Past wage hikes ‘not enough’
As stressed by Ibon Foundation, the wage situation started to get even worse in the previous administration, saying that even before the COVID-19 lockdowns, the government led by then President Rodrigo Duterte had one of the fewest wage hikes.
It also had one of the lowest wage increases among the six administrations since 1986.
The think tank said in Metro Manila, for instance, only three wage hikes and a 16.1 percent increase in the minimum wage from 2016 to 2022.
“These wage hikes were less in number and smaller in magnitude compared to previous administrations,” said Ibon.
- Corazon Aquino (1986 to 1992): 6 hikes, 218.9 percent increase
- Fidel Ramos (1992 to 2008): 7 hikes, 67.8 percent increase
- Joseph Estrada (1998 to 2001): 2 hikes, 26.3 percent increase
- Gloria Macapagal-Arroyo (2001 to 2010): 7 hikes, 67.8 percent increase
- Benigno Aquino III (2010 to 2016): 6 hikes, 28.5 percent increase
“Meanwhile, the current Marcos Jr. administration has yet to mandate any wage increase despite heightening public clamor as well as petitions and bills filed by labor groups and lawmakers, respectively,” it said.

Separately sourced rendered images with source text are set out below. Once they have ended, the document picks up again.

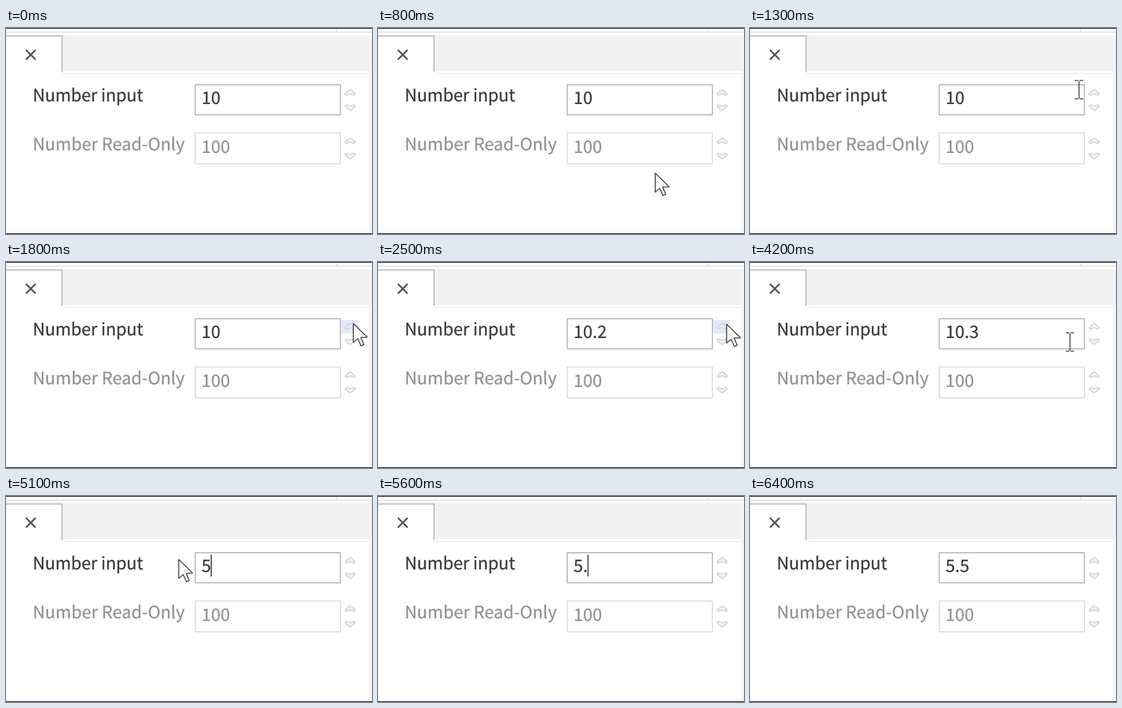
Animation, 569 px wide and 320 px high, one loop 8.2 s. Source, as an HTML page:

```html
<!DOCTYPE html>
<html lang="en">
<head>
<meta charset="utf-8">
<title>Number input</title>
<style>
  html, body { margin: 0; width: 100%; height: 100%; overflow: hidden; background: #fff; }
  svg { display: block; width: 569px; height: 320px; }
  text {
    font: 26.6px "Noto Sans CJK SC", "Noto Sans CJK JP", "Noto Sans CJK", "Noto Sans", sans-serif;
    fill: #3a3a3a; stroke: #3a3a3a; stroke-width: .45; stroke-opacity: .6;
    text-rendering: geometricPrecision; white-space: pre;
  }
  .dim { fill: #929292; stroke: #929292; }
  .line { fill: none; stroke: #b4b4b4; stroke-width: 1.7; }
  .faint { stroke: #dcdcdc; }
  .spin { fill: #f4f4f4; fill-opacity: .7; stroke: #d6d6d6; stroke-width: 1.9; stroke-linejoin: round; }
</style>
</head>
<body>
<svg viewBox="0 0 569 320">
  <defs>
    <path id="chevron" d="M-8 2.3 L0 -4.5 L8 2.3 L5.8 4.3 L0 1.8 L-5.8 4.3 Z"/>
  </defs>
  <rect width="569" height="320" fill="#fff"/>
  <path class="line faint" d="M0 6.5 H569 M513.5 1 V6"/>
  <rect x="88" y="11" width="478" height="56" fill="#f1f1f1"/>
  <rect x="565" y="11" width="4" height="308" fill="#f3f3f3"/>
  <path class="line faint" stroke-opacity=".6" d="M88 70.5 H565"/>
  <path class="line" d="M0 12.3 H87.2 V68"/>
  <path d="M31 34 L46 49 M46 34 L31 49" stroke="#555" stroke-width="2.6"/>

  <text x="41.4" y="114" letter-spacing="-.15">Number input</text>
  <text x="41.4" y="190.2" class="dim">Number Read-Only</text>
  <rect class="line" x="294.2" y="88.2" width="225.6" height="46.6"/>
  <rect class="line faint" x="294.2" y="163.2" width="225.6" height="47.8"/>
  <text x="304" y="194" class="dim">100</text>

  <rect id="hover" x="521" width="26" height="21" fill="#e0eafb"/>
  <g class="spin">
    <use href="#chevron" x="535" y="100"/>
    <use href="#chevron" transform="translate(535 123.7) scale(1 -1)"/>
    <use href="#chevron" x="535" y="175"/>
    <use href="#chevron" transform="translate(535 199) scale(1 -1)"/>
  </g>

  <rect id="mark" y="90" height="36" fill="#0078d7"/>
  <text x="304" y="117.7"><tspan id="plain"></tspan><tspan id="picked" fill="#fff" stroke="#fff"></tspan></text>
  <path id="caret" d="M0 91 V125" stroke="#333" stroke-width="1.6"/>

  <path id="arrow" d="M0 .5 V30 L7 24 L12 35.3 L16.4 33.3 L11.6 22.3 L21.6 21.8 Z"
        fill="#fff" stroke="#444" stroke-width="1.6" stroke-linejoin="round"/>
  <path id="beam" d="M-6.5 -14 H-1 M1 -14 H6.5 M0 -13 V14 M-6.5 14.5 H-1 M1 14.5 H6.5"
        fill="none" stroke="#444" stroke-width="1.6"/>
  <path d="M0 .5 H569 M0 319.5 H569" stroke="#000"/>
</svg>
<script>
  const LOOP = 8200;
  const TEXT_X = 304, DIGIT = 14.75, DOT = 7.4;

  // time, shape, x, y
  const pointer = [
    [0, ''],
    [700, 'arrow', 415, 251], [800, 'arrow', 431, 225], [900, 'beam', 452, 188],
    [1000, 'arrow', 473, 150], [1100, 'beam', 491, 121], [1200, 'beam', 504, 103],
    [1300, 'beam', 511.5, 95.5], [1400, 'beam', 516, 95], [1500, 'beam', 519.5, 95],
    [1600, 'arrow', 529, 95], [1700, 'arrow', 536, 95], [1800, 'arrow', 540, 95],
    [1900, 'arrow', 542, 95], [2100, 'arrow', 542, 96],
    [3300, 'arrow', 542, 105], [3400, 'arrow', 542, 118], [3500, 'arrow', 542, 127],
    [4100, 'beam', 516, 125], [4200, 'beam', 497.5, 124], [4300, 'beam', 425, 119],
    [4400, 'beam', 333, 112], [4500, 'arrow', 268.5, 106], [5100, 'arrow', 268.5, 98],
    [5300, 'arrow', 258, 77], [5400, 'arrow', 245, 52], [5500, 'arrow', 234, 30],
    [5600, ''], [6300, 'arrow', 43, -13], [6400, '']
  ];

  // time, text, start of selection, caret shown
  const field = [
    [0, '10'], [2300, '10.1'], [2500, '10.2'], [2700, '10.3'], [2900, '10.4'],
    [3100, '10.5'], [3800, '10.4'], [4000, '10.3'],
    [4400, '10.3', 2], [4500, '10.3', 0],
    [5000, '5', 1, true], [5300, '5.', 2, true], [5800, '5.5', 3, true], [6100, '5.5']
  ];

  const $ = id => document.getElementById(id);
  const show = (el, on) => el.setAttribute('visibility', on ? 'visible' : 'hidden');
  const at = (steps, t) => steps.filter(s => s[0] <= t).pop();
  const width = s => [...s].reduce((w, c) => w + (c === '.' ? DOT : DIGIT), 0);

  function drawField(t) {
    const [, value, start = value.length, caret = false] = at(field, t);
    const plain = value.slice(0, start), picked = value.slice(start);
    $('plain').textContent = plain;
    $('picked').textContent = picked;
    $('mark').setAttribute('x', TEXT_X + width(plain));
    $('mark').setAttribute('width', width(picked));
    $('caret').setAttribute('transform', `translate(${TEXT_X + width(value) + .3} 0)`);
    show($('caret'), caret);
  }

  function drawPointer(t) {
    const [, shape, x = 0, y = 0] = at(pointer, t);
    for (const id of ['arrow', 'beam']) {
      $(id).setAttribute('transform', `translate(${x} ${y})`);
      show($(id), shape === id);
    }
    $('hover').setAttribute('y', y < 112 ? 90 : 112);
    show($('hover'), shape === 'arrow' && x > 520);
  }

  const origin = performance.now();
  function draw() {
    const t = (performance.now() - origin) % LOOP;
    drawField(t);
    drawPointer(t);
    requestAnimationFrame(draw);
  }
  draw();
</script>
</body>
</html>
```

As Ibon Foundation stressed, “the nominal wage has failed to cope with the constant increase in prices, thus causing the historic decline of the real value of the minimum wage.”
According to data from the think tank, average daily basic pay (ADBP) grew only by less than 21 percent from P391 in 2012 to P472 in 2022 even if the consumer price index (CPI) increased by 35.3 percent from 85 in 2012 to 115 in 2022.

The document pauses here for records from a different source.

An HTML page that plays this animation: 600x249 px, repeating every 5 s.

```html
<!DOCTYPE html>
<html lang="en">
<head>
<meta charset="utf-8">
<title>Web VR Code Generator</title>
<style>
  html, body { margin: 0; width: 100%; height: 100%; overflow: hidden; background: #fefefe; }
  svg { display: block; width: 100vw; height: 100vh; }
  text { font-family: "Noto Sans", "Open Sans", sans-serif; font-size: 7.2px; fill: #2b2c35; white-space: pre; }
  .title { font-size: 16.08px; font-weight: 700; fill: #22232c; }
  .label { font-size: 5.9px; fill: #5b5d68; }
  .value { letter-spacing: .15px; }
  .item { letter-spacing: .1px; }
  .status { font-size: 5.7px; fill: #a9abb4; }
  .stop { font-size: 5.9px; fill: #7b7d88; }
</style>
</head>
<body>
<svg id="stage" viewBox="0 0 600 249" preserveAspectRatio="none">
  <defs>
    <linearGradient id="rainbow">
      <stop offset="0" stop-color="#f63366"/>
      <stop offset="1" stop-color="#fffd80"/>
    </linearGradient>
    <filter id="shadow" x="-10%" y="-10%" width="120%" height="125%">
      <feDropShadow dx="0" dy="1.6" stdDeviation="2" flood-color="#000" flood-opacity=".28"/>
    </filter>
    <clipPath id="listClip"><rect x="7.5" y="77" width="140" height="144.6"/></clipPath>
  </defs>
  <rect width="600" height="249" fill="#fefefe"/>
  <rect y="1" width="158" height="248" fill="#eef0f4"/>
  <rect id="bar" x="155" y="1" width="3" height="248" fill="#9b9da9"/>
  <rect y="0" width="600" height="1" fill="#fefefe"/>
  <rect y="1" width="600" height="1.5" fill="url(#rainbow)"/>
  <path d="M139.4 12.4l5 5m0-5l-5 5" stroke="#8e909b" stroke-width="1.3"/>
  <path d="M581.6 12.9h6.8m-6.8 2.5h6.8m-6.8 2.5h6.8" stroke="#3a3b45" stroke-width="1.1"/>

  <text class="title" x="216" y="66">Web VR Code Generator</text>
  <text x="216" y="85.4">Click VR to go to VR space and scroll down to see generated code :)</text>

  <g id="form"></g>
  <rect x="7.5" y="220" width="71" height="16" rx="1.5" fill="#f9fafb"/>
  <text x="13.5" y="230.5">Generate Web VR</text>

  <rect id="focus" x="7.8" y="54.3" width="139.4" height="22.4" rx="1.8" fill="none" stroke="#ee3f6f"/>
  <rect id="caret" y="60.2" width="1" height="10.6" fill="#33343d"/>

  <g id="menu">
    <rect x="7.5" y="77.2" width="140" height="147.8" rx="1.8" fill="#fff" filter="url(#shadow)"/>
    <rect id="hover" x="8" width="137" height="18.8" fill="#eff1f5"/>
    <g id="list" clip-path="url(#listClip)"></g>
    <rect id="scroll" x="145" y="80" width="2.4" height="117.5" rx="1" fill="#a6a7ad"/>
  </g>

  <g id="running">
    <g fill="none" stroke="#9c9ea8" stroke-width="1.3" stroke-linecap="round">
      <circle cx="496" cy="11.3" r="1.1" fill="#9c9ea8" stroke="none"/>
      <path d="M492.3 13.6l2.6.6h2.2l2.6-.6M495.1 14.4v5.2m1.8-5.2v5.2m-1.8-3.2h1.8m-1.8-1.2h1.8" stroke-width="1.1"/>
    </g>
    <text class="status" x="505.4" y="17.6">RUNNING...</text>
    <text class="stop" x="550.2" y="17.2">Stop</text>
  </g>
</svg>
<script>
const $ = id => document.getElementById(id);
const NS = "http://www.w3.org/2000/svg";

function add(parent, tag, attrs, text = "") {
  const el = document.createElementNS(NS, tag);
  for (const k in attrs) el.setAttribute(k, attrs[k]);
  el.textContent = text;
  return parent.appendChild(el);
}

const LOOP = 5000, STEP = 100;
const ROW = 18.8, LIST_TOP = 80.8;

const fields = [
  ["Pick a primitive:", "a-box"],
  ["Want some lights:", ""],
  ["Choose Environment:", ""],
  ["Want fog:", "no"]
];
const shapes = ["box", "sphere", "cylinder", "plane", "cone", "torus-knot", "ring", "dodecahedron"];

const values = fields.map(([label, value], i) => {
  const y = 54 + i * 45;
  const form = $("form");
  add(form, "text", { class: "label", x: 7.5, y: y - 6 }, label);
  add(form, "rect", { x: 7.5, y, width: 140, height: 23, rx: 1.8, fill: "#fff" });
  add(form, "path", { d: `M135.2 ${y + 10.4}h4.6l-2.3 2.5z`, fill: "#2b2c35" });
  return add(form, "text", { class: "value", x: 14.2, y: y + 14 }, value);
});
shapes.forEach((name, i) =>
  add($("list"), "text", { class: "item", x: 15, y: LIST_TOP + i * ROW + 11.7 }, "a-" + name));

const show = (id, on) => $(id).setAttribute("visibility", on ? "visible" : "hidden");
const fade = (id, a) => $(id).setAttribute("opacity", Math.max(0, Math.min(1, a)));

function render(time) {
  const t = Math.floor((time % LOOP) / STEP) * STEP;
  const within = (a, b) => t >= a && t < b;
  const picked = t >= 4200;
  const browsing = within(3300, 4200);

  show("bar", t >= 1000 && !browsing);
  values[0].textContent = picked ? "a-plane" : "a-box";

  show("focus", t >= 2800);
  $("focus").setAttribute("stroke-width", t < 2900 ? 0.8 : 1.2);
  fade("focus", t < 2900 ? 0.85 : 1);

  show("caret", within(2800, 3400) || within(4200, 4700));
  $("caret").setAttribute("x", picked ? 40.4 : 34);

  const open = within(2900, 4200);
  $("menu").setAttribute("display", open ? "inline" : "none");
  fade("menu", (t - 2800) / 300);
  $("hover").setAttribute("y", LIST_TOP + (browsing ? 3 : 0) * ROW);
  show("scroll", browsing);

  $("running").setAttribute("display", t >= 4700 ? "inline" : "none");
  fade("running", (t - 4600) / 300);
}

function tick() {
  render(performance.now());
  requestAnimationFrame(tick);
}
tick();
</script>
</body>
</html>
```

The CPI, as defined by the PSA, is “an indicator of the change in the average retail prices of a fixed basket of goods and services commonly purchased by households relative to a base year.”

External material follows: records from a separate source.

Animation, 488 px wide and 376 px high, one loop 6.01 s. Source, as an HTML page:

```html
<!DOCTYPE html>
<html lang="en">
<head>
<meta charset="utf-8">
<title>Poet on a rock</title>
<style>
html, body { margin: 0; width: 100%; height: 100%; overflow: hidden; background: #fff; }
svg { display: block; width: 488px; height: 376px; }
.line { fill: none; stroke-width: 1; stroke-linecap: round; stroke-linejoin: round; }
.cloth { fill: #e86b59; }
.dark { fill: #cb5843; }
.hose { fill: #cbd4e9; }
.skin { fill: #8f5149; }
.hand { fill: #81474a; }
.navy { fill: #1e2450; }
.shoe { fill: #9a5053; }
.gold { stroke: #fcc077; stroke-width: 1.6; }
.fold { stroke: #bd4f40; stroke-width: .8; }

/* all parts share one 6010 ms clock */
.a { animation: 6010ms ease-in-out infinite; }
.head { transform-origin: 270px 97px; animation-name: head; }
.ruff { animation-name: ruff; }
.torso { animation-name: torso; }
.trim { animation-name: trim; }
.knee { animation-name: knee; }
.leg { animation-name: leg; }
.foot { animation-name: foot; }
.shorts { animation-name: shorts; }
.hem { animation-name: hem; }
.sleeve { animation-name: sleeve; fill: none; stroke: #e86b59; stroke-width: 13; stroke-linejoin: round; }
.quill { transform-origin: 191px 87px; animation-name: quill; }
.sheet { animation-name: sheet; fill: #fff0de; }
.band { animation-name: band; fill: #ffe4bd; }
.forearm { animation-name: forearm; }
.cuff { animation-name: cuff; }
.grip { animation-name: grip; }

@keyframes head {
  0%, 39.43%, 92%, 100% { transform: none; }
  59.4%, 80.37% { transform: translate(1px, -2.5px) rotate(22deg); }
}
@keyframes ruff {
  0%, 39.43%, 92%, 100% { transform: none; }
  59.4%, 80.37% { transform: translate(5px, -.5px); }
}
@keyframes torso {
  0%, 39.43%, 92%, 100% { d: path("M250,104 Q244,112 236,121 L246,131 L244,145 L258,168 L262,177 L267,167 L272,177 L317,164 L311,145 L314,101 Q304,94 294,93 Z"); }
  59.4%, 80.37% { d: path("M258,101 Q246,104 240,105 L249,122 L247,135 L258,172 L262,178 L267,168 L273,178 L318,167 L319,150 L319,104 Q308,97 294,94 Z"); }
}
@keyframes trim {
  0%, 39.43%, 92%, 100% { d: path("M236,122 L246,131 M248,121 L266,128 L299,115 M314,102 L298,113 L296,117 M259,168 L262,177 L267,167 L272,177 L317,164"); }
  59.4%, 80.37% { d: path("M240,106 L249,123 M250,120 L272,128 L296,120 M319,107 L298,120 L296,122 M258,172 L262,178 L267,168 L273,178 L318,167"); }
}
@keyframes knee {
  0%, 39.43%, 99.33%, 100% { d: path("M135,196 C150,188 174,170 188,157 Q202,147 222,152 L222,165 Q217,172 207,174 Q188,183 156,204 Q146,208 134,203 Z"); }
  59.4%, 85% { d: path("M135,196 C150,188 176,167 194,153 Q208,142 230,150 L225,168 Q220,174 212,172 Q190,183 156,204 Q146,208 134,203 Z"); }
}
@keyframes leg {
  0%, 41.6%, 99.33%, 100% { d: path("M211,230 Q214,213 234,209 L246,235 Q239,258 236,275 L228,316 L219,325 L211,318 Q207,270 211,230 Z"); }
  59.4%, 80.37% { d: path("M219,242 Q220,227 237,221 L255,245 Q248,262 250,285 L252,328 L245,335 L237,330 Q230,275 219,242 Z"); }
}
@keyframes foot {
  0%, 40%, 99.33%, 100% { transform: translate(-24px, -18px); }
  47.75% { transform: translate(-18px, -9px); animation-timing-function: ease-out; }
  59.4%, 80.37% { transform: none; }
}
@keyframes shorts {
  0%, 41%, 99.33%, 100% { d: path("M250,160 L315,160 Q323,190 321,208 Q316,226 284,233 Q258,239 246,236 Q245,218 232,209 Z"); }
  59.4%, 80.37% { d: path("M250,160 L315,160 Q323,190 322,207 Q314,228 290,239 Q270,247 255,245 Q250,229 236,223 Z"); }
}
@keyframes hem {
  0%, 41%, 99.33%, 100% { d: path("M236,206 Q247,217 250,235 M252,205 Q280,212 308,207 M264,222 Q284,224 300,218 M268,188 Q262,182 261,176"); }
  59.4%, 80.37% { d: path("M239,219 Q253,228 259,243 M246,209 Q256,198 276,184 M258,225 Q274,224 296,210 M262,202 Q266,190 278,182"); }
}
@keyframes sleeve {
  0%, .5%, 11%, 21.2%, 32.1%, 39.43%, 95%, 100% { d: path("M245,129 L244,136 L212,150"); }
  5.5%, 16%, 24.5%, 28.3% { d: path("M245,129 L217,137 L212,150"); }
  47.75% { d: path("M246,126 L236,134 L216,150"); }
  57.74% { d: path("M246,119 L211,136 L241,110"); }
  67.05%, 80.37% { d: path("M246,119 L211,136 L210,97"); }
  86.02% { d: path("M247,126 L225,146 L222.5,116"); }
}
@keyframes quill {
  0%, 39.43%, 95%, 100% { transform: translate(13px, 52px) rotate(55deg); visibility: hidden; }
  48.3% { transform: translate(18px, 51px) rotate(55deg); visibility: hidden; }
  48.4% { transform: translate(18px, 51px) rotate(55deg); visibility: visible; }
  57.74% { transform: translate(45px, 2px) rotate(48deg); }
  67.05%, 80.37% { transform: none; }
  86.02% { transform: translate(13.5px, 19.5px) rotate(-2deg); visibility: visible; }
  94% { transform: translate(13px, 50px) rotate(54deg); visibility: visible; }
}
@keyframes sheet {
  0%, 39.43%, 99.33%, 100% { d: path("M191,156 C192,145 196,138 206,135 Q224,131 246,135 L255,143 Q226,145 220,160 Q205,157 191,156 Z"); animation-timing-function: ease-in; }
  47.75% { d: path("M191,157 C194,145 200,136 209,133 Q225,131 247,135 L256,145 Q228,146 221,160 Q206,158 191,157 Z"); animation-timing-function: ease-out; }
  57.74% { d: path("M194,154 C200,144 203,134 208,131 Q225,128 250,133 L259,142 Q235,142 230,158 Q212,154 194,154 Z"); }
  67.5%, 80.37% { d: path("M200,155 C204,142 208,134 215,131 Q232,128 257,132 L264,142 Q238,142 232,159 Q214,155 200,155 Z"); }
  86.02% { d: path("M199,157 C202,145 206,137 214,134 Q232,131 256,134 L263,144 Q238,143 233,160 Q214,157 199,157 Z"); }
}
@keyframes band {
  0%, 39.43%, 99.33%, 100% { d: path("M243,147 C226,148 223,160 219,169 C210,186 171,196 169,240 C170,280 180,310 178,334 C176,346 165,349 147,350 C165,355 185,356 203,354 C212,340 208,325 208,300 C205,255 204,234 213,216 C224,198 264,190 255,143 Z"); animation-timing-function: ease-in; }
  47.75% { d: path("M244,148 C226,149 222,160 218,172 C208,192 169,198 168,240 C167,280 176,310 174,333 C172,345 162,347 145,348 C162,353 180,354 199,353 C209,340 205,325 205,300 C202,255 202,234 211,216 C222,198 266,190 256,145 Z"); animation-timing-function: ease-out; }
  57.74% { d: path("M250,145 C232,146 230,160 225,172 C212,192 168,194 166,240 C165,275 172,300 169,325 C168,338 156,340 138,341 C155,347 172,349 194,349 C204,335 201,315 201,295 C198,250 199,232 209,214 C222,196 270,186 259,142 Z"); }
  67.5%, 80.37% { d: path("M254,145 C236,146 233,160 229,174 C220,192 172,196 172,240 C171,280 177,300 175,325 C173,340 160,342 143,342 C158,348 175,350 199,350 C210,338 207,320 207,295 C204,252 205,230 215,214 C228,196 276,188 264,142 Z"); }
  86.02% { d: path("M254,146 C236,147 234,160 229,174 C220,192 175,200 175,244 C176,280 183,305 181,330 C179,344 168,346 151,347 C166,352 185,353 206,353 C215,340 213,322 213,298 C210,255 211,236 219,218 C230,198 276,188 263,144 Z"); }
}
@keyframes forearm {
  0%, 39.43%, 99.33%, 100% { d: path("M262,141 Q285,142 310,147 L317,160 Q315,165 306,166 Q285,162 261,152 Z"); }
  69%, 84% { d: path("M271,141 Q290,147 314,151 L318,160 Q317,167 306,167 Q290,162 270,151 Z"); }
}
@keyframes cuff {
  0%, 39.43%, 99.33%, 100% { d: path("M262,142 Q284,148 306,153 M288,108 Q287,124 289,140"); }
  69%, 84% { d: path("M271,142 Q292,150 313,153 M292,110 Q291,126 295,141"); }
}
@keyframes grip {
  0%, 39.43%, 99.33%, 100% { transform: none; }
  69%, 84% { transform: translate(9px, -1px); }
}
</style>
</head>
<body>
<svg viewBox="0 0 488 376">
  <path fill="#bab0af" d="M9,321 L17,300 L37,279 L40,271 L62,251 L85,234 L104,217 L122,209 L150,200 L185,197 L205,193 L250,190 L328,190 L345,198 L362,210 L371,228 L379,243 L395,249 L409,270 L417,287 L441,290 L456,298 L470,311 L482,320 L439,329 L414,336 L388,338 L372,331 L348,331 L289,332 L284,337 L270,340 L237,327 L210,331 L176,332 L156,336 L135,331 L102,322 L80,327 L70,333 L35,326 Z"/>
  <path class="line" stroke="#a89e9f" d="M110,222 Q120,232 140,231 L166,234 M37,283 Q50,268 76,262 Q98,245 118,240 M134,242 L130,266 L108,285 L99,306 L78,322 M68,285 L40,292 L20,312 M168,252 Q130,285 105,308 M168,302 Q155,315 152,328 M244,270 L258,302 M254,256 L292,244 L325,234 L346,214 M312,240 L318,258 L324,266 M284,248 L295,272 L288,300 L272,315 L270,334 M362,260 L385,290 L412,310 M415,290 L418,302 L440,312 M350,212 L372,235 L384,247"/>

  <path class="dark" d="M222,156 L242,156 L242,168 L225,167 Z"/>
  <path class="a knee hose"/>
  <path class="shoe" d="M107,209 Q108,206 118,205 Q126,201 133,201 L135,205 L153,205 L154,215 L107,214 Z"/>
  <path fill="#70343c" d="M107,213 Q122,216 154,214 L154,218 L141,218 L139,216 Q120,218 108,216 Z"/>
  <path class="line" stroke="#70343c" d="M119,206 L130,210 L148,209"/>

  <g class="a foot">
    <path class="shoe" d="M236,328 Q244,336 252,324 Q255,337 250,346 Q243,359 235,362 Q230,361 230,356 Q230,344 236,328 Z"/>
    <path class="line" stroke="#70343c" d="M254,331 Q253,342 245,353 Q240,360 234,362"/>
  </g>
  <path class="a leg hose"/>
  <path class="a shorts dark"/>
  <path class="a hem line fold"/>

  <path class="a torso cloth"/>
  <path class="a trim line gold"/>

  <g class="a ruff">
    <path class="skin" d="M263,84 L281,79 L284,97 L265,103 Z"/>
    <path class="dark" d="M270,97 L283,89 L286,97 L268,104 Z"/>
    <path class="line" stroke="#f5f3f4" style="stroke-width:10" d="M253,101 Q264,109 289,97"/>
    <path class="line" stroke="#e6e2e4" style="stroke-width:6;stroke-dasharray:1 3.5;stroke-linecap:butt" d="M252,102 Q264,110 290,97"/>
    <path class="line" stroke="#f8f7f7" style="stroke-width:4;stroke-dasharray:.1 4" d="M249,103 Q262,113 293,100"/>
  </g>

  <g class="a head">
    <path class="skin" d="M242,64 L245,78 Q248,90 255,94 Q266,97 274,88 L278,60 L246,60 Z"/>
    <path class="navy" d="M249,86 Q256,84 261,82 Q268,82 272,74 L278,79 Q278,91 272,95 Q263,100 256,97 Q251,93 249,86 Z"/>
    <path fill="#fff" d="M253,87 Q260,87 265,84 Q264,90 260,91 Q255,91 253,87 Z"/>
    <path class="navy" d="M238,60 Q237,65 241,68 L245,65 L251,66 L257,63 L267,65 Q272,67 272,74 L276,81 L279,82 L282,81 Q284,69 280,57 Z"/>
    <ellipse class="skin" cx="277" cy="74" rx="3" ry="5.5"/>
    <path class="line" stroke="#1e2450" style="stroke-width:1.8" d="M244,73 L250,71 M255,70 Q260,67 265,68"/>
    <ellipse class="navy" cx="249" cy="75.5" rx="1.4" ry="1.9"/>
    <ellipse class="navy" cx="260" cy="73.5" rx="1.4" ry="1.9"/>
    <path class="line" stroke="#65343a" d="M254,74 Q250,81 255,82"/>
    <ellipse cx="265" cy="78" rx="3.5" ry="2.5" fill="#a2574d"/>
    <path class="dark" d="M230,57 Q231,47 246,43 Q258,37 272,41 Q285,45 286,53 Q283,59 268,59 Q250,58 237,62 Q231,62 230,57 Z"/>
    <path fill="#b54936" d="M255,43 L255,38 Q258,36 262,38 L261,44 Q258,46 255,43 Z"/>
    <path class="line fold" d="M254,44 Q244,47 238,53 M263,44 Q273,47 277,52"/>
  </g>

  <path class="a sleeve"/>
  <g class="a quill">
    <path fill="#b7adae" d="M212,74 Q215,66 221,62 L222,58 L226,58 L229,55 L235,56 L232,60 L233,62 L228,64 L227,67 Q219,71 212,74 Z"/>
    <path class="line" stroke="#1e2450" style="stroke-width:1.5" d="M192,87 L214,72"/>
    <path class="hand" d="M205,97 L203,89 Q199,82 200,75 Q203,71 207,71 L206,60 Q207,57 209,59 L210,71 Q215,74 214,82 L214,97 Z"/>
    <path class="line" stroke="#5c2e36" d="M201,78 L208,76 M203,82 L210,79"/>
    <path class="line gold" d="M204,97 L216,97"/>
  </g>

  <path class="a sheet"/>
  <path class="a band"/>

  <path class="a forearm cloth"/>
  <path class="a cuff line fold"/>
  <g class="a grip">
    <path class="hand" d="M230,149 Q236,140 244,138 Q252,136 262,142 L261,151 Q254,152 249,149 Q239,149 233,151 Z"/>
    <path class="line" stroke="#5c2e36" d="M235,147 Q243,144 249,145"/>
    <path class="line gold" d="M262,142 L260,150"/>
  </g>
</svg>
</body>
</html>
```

Ibon Foundation said accelerating inflation since last year “makes wage hikes all the more urgent,” stressing that nominal wages “were never enough to provide a decent standard of living but are now even falling in real terms.”
Headline inflation slowed down for the third month in a row to 6.6 percent last April, coming in below analysts’ consensus forecast of 7 percent and the Bangko Sentral ng Pilipinas’ 6.7 percent.
But while Finance Secretary Benjamin Diokno said the recent inflation numbers “indicate that we are on track to managing inflation,” year-to-date, the readout stands at 7.9 percent, higher than the target range of 2 percent to 4 percent.
Worker’s gains not translating to higher wages
Ibon Foundation said it observed that even though “labor productivity has been increasing […] workers’ real wages are falling,” stressing that the gains from growing productivity only translate to profits of corporations and the wealth of the super-rich.
Worker productivity has been a driving force of economic growth in the past decade, stating that, measured at constant 2018 prices, labor productivity increased by 28.9 percent from P330,035 for every worker in 2012 to P425,511 in 2022.
Also measured in real terms, the economy grew by 6.2%, with gross domestic product (GDP) increasing from P12.4 trillion in 2012 to P19.9 trillion in 2022, it said.
As the think tank stressed, wages lagging behind labor productivity implied that “the benefits from economic activity are disproportionately going to corporate profits [and wealth of the super-rich].”
It said, for instance, the profits of enterprises of all sizes increased by over 72 percent from P2 trillion in 2012 to P3.4 trillion in 2019 before the lockdowns. For the Top 1,000 corporations in the Philippines, profits increased by nearly 35 percent between 2012 and 2019 and then by 25 percent between 2019 and 2021.
“As it is, the nominal ADBP across all industries still falls far short of the family living wage,” it said, stressing that “giving workers their fair share through decent wages will uplift their lives and also spur economic progress.”
Ibon Foundation said, “instead of concealing how millions of Filipino workers and their families are struggling to live on family poverty wages, the government can and should immediately give a substantial and meaningful wage increase.”